The lines to copy are those holding the string "wielrenner" in the entries below.

═════ Records

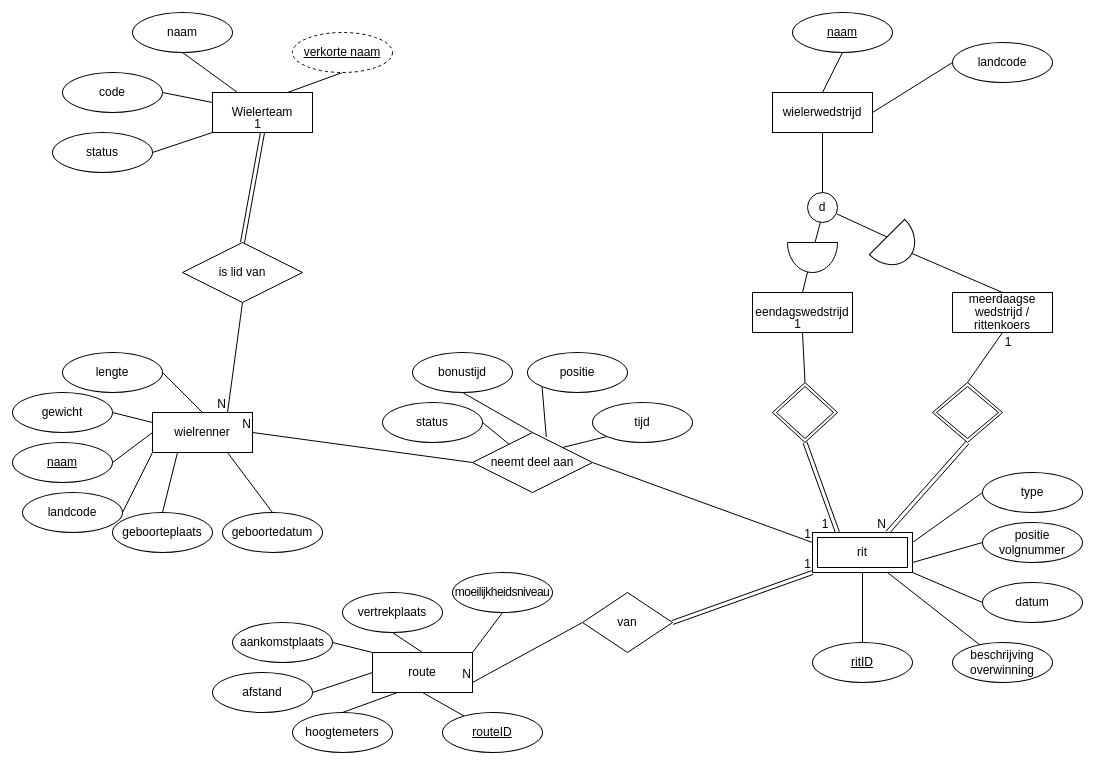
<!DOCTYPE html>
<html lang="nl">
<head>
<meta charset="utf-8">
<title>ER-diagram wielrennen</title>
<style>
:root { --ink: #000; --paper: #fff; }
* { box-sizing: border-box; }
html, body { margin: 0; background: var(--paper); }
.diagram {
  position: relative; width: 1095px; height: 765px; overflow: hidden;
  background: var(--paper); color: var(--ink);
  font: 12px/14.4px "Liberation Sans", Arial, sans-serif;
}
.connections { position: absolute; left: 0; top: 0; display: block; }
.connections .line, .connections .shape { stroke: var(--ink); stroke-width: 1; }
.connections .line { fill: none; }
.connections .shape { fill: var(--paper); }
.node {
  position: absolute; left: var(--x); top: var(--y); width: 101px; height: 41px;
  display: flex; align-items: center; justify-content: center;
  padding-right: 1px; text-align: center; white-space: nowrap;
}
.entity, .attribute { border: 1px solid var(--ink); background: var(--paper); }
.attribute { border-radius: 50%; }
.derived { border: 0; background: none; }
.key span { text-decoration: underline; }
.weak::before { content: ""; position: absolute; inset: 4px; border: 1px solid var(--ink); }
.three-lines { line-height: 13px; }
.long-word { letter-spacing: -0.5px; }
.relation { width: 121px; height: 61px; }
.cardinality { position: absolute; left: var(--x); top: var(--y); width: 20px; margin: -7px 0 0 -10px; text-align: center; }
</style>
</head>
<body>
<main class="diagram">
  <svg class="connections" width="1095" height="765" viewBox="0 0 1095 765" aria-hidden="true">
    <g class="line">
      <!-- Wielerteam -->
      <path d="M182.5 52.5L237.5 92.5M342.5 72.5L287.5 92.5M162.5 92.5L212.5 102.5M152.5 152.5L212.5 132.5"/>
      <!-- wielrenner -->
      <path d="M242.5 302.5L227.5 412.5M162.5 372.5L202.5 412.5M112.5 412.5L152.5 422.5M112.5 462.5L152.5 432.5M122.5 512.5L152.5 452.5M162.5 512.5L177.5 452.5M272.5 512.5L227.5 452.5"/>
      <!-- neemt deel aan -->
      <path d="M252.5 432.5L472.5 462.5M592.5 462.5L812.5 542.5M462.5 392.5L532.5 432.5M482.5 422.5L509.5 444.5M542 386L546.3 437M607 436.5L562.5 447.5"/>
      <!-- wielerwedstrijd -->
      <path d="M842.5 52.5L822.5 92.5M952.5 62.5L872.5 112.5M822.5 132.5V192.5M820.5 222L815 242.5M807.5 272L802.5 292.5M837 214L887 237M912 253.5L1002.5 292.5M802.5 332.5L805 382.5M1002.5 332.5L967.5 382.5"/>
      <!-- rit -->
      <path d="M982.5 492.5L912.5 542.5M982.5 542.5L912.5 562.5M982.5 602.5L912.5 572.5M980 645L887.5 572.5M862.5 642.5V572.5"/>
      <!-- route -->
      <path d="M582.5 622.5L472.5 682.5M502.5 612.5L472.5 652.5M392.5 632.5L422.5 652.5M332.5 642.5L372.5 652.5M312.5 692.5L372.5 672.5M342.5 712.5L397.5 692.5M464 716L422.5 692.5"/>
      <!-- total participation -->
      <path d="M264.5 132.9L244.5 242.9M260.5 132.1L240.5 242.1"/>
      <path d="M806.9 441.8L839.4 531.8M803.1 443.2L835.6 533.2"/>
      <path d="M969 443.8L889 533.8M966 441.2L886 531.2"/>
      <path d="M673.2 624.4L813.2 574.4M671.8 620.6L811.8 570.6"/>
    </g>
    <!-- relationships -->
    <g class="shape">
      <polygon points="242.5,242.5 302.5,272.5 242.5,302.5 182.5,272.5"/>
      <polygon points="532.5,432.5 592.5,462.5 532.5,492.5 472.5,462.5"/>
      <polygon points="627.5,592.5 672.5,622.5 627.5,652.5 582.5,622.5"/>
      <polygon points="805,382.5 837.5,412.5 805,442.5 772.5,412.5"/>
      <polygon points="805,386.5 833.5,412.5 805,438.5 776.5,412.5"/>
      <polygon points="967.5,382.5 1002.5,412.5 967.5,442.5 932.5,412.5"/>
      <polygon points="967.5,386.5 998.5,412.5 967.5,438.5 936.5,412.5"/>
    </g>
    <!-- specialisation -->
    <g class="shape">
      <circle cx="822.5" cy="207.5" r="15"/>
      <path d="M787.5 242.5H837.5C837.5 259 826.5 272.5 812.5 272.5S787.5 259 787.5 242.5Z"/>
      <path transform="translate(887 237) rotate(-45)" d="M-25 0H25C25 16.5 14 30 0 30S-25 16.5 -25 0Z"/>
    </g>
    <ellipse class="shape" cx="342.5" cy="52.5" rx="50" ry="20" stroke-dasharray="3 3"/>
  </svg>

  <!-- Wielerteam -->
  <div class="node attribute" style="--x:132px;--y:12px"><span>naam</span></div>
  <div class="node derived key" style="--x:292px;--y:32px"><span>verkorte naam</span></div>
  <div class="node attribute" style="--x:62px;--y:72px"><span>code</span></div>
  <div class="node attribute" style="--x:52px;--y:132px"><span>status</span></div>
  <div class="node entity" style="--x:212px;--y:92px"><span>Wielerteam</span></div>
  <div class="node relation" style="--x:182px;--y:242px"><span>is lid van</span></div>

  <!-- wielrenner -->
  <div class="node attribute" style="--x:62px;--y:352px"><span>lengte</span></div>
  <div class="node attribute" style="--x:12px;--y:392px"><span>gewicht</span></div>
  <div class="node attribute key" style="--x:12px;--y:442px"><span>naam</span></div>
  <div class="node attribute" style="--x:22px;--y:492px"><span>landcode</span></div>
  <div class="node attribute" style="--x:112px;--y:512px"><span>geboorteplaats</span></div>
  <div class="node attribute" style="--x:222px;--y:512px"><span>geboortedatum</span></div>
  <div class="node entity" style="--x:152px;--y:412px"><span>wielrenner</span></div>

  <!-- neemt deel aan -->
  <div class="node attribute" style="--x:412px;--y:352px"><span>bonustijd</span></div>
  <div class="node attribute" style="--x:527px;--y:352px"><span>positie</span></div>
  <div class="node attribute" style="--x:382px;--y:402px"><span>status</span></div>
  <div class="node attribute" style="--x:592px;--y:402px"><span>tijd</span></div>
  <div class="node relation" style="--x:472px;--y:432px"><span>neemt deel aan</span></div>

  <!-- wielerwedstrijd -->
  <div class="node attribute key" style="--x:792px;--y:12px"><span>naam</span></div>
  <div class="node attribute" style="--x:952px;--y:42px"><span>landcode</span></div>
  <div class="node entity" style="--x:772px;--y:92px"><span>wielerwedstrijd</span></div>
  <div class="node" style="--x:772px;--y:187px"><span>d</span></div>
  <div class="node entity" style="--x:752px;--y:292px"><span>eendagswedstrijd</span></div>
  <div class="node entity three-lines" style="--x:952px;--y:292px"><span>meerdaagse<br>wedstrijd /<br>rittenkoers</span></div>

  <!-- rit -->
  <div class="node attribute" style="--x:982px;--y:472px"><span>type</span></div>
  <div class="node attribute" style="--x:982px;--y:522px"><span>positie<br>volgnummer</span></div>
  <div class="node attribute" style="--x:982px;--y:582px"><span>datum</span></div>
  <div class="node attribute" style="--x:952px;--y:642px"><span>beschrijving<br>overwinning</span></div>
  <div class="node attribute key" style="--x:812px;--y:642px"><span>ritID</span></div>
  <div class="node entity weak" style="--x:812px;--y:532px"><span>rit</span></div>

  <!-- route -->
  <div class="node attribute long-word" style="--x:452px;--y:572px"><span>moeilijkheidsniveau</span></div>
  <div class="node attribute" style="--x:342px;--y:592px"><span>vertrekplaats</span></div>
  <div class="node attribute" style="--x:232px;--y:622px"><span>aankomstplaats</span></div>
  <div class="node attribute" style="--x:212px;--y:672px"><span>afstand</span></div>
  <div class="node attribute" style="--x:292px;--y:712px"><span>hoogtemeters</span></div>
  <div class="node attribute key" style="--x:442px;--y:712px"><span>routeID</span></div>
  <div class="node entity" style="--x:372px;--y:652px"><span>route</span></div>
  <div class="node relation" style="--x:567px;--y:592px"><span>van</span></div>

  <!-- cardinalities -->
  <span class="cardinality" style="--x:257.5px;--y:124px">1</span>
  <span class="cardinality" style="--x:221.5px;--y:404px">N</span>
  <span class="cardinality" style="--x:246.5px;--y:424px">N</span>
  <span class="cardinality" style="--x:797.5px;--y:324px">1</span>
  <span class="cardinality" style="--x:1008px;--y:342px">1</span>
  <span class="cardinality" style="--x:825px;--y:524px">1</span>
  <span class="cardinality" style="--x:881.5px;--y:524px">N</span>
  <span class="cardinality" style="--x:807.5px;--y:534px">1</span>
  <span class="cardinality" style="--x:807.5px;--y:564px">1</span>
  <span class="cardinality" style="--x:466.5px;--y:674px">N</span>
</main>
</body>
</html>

══════════
═════ Records

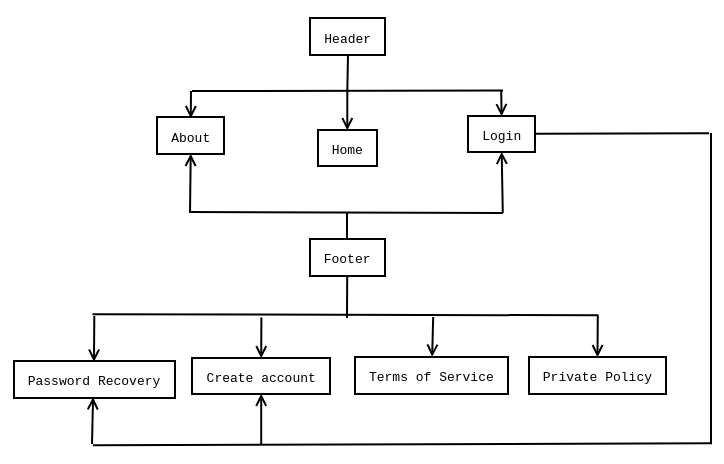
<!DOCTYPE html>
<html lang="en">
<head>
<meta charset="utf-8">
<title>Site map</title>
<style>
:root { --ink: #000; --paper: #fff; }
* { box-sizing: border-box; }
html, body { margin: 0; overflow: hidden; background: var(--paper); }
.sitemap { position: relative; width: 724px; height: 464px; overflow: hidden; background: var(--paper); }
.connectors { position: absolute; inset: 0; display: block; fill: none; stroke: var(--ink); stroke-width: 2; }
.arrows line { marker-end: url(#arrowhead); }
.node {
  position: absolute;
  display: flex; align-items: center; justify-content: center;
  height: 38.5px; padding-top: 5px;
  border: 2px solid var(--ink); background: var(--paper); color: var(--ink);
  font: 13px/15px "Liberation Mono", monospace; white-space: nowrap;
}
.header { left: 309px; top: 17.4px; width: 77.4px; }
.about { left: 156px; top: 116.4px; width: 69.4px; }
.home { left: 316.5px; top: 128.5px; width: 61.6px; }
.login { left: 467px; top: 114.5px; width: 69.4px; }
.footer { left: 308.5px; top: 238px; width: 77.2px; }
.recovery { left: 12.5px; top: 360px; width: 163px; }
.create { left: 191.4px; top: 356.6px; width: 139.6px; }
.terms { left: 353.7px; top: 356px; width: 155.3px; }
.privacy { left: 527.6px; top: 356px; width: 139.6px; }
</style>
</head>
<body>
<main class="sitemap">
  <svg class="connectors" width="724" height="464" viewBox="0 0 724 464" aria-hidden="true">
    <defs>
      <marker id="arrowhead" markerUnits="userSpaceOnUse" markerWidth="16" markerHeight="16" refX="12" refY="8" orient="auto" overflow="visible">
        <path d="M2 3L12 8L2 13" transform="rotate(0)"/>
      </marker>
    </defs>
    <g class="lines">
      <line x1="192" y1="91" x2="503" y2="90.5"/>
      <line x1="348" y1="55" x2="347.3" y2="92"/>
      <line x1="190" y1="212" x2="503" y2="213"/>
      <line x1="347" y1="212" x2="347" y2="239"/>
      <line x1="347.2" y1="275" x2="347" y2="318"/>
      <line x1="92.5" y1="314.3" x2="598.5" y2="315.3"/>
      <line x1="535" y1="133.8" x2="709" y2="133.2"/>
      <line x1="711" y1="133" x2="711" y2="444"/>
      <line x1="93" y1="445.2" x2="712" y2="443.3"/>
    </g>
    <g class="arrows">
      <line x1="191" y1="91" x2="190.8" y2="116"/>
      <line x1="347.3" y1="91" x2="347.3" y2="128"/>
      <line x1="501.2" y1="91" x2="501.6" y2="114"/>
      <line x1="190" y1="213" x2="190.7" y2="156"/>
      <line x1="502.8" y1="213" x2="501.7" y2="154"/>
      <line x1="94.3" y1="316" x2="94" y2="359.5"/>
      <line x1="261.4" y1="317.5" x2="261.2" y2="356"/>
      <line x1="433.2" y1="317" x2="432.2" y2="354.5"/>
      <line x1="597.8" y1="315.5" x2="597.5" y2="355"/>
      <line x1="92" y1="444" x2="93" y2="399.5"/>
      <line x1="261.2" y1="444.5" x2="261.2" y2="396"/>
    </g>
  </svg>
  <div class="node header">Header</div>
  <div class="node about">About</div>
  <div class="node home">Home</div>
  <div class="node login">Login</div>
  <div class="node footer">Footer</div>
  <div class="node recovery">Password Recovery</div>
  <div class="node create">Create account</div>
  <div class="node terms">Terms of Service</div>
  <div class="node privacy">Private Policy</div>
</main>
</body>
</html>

══════════

Finished exercise —
      <!-- wielrenner -->
  <!-- wielrenner -->
  <div class="node entity" style="--x:152px;--y:412px"><span>wielrenner</span></div>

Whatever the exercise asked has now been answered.